Every line containing the string "early" should be returned from the records.

___ Data for review

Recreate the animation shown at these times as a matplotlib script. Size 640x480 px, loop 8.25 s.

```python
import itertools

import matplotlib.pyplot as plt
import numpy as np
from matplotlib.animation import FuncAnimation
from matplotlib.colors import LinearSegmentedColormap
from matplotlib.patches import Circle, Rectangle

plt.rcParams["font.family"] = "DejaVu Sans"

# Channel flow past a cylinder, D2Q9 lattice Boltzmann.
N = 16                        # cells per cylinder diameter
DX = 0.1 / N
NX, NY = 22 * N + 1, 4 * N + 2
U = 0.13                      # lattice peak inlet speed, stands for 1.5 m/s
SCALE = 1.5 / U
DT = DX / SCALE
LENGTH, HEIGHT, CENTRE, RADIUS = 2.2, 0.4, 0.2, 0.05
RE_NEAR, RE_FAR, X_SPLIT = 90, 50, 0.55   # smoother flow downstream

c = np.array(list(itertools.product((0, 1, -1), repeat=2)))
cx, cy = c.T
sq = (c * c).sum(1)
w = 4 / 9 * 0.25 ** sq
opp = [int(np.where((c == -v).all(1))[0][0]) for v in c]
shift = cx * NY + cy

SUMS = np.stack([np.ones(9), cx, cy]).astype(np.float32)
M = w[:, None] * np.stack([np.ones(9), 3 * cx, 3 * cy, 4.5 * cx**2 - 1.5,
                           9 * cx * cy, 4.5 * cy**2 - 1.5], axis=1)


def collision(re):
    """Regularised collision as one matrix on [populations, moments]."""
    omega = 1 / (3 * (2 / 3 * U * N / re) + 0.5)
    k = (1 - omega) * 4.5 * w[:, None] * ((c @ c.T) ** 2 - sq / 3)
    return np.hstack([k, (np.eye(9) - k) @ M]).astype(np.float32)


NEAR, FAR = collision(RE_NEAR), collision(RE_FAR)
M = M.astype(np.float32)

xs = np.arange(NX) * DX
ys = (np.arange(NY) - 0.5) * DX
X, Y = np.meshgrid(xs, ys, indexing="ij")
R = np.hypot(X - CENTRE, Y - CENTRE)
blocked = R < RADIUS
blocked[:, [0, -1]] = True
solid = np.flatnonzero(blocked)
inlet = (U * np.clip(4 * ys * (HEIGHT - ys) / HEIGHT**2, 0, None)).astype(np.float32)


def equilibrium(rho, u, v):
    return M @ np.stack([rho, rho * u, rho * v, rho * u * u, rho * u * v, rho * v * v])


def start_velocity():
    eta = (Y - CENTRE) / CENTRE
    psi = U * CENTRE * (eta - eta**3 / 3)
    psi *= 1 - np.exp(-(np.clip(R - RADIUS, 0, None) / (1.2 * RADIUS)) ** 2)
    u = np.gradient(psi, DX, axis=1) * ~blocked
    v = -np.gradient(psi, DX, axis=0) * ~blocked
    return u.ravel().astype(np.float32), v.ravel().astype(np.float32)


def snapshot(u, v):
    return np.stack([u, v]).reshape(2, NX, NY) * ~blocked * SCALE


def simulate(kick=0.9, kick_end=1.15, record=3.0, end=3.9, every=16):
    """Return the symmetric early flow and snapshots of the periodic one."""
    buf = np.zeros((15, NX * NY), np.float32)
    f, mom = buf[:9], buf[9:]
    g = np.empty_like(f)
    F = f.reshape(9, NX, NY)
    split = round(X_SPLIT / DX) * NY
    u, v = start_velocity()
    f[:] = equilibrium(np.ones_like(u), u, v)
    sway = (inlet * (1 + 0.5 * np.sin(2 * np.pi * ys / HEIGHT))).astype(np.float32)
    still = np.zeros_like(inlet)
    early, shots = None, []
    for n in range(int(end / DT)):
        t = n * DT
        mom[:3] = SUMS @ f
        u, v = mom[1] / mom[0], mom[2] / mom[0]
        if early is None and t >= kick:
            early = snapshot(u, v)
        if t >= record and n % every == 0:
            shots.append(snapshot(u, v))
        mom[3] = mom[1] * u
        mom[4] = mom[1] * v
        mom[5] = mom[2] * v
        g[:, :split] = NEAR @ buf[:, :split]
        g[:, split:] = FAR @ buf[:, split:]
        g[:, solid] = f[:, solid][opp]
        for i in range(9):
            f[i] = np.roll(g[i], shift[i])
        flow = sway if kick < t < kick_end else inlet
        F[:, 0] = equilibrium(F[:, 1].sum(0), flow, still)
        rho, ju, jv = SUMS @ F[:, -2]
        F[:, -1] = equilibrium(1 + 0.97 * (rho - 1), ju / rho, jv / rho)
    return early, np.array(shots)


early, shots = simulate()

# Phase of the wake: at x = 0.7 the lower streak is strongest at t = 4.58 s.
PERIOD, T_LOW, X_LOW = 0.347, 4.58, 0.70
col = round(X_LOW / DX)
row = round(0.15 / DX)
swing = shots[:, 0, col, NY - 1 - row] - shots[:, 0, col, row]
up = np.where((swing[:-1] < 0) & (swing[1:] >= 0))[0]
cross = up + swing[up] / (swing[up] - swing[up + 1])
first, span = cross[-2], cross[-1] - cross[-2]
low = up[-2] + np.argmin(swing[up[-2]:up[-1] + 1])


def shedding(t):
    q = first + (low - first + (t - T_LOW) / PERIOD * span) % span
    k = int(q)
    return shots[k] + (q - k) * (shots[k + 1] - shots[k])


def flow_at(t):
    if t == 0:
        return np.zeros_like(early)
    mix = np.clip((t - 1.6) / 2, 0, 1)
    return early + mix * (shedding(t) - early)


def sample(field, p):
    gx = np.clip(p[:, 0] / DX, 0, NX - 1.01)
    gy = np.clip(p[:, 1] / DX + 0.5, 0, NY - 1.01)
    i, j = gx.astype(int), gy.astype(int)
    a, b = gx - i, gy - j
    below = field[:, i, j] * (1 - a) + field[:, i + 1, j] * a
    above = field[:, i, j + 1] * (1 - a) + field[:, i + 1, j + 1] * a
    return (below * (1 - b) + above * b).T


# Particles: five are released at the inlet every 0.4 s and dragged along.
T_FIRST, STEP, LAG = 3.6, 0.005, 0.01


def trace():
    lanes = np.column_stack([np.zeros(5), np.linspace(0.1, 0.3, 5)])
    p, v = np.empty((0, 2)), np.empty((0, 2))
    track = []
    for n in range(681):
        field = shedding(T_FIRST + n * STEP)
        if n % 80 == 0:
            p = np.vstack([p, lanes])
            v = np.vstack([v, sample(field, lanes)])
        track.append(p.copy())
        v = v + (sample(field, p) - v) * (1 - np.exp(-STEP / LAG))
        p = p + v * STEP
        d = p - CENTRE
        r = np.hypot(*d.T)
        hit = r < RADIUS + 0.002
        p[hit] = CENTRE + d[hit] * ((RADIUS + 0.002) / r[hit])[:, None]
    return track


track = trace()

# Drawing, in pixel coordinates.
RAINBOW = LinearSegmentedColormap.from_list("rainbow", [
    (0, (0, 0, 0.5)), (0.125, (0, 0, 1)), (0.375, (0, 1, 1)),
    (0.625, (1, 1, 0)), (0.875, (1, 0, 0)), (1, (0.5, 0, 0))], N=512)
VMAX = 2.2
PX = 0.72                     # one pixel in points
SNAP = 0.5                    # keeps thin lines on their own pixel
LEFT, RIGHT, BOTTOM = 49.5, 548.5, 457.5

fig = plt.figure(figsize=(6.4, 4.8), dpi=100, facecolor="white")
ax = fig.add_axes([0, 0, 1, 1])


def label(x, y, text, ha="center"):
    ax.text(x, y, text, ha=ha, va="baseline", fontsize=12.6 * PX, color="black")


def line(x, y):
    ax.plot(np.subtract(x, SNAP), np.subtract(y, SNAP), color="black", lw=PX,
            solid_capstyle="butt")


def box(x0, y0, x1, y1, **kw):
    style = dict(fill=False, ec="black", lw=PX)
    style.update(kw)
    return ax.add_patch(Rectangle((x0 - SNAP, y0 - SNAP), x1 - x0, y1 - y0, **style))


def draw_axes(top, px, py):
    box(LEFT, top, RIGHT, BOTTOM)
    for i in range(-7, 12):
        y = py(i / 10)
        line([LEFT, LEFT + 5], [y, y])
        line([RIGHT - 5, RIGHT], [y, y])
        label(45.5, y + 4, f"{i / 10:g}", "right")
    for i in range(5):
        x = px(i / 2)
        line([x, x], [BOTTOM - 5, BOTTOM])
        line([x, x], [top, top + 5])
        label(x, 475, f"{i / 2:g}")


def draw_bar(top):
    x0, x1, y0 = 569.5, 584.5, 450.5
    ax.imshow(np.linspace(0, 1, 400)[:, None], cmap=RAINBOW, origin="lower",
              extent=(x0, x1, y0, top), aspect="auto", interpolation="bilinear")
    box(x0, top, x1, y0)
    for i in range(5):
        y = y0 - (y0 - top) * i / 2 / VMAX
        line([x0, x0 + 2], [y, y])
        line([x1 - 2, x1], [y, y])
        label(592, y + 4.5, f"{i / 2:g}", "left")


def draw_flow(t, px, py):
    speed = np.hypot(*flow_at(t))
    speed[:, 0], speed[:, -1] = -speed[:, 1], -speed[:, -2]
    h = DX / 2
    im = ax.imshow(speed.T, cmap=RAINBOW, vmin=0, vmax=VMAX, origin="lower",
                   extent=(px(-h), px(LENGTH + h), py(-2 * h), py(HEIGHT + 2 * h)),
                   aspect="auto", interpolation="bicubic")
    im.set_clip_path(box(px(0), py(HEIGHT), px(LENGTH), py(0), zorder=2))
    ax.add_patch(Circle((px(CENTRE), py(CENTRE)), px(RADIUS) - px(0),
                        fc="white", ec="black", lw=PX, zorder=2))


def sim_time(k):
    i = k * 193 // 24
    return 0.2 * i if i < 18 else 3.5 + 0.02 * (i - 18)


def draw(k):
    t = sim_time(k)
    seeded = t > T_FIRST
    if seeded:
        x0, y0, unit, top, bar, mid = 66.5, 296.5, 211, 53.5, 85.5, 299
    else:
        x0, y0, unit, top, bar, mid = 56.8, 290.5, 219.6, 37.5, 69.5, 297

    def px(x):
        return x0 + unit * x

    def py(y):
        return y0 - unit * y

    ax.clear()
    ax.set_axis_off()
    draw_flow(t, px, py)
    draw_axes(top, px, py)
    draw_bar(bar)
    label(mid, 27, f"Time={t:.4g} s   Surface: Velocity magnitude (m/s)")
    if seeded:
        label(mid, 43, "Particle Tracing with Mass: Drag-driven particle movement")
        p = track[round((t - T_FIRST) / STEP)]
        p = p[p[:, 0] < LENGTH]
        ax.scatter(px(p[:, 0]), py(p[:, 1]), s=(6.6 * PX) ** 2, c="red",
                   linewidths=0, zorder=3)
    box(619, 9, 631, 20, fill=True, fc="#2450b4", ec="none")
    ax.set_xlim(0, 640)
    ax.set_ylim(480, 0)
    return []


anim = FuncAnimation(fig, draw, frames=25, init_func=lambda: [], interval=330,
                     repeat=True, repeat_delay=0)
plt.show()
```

______

Finished exercise:
    """Return the symmetric early flow and snapshots of the periodic one."""
    early, shots = None, []
        if early is None and t >= kick:
            early = snapshot(u, v)
    return early, np.array(shots)
early, shots = simulate()
        return np.zeros_like(early)
    return early + mix * (shedding(t) - early)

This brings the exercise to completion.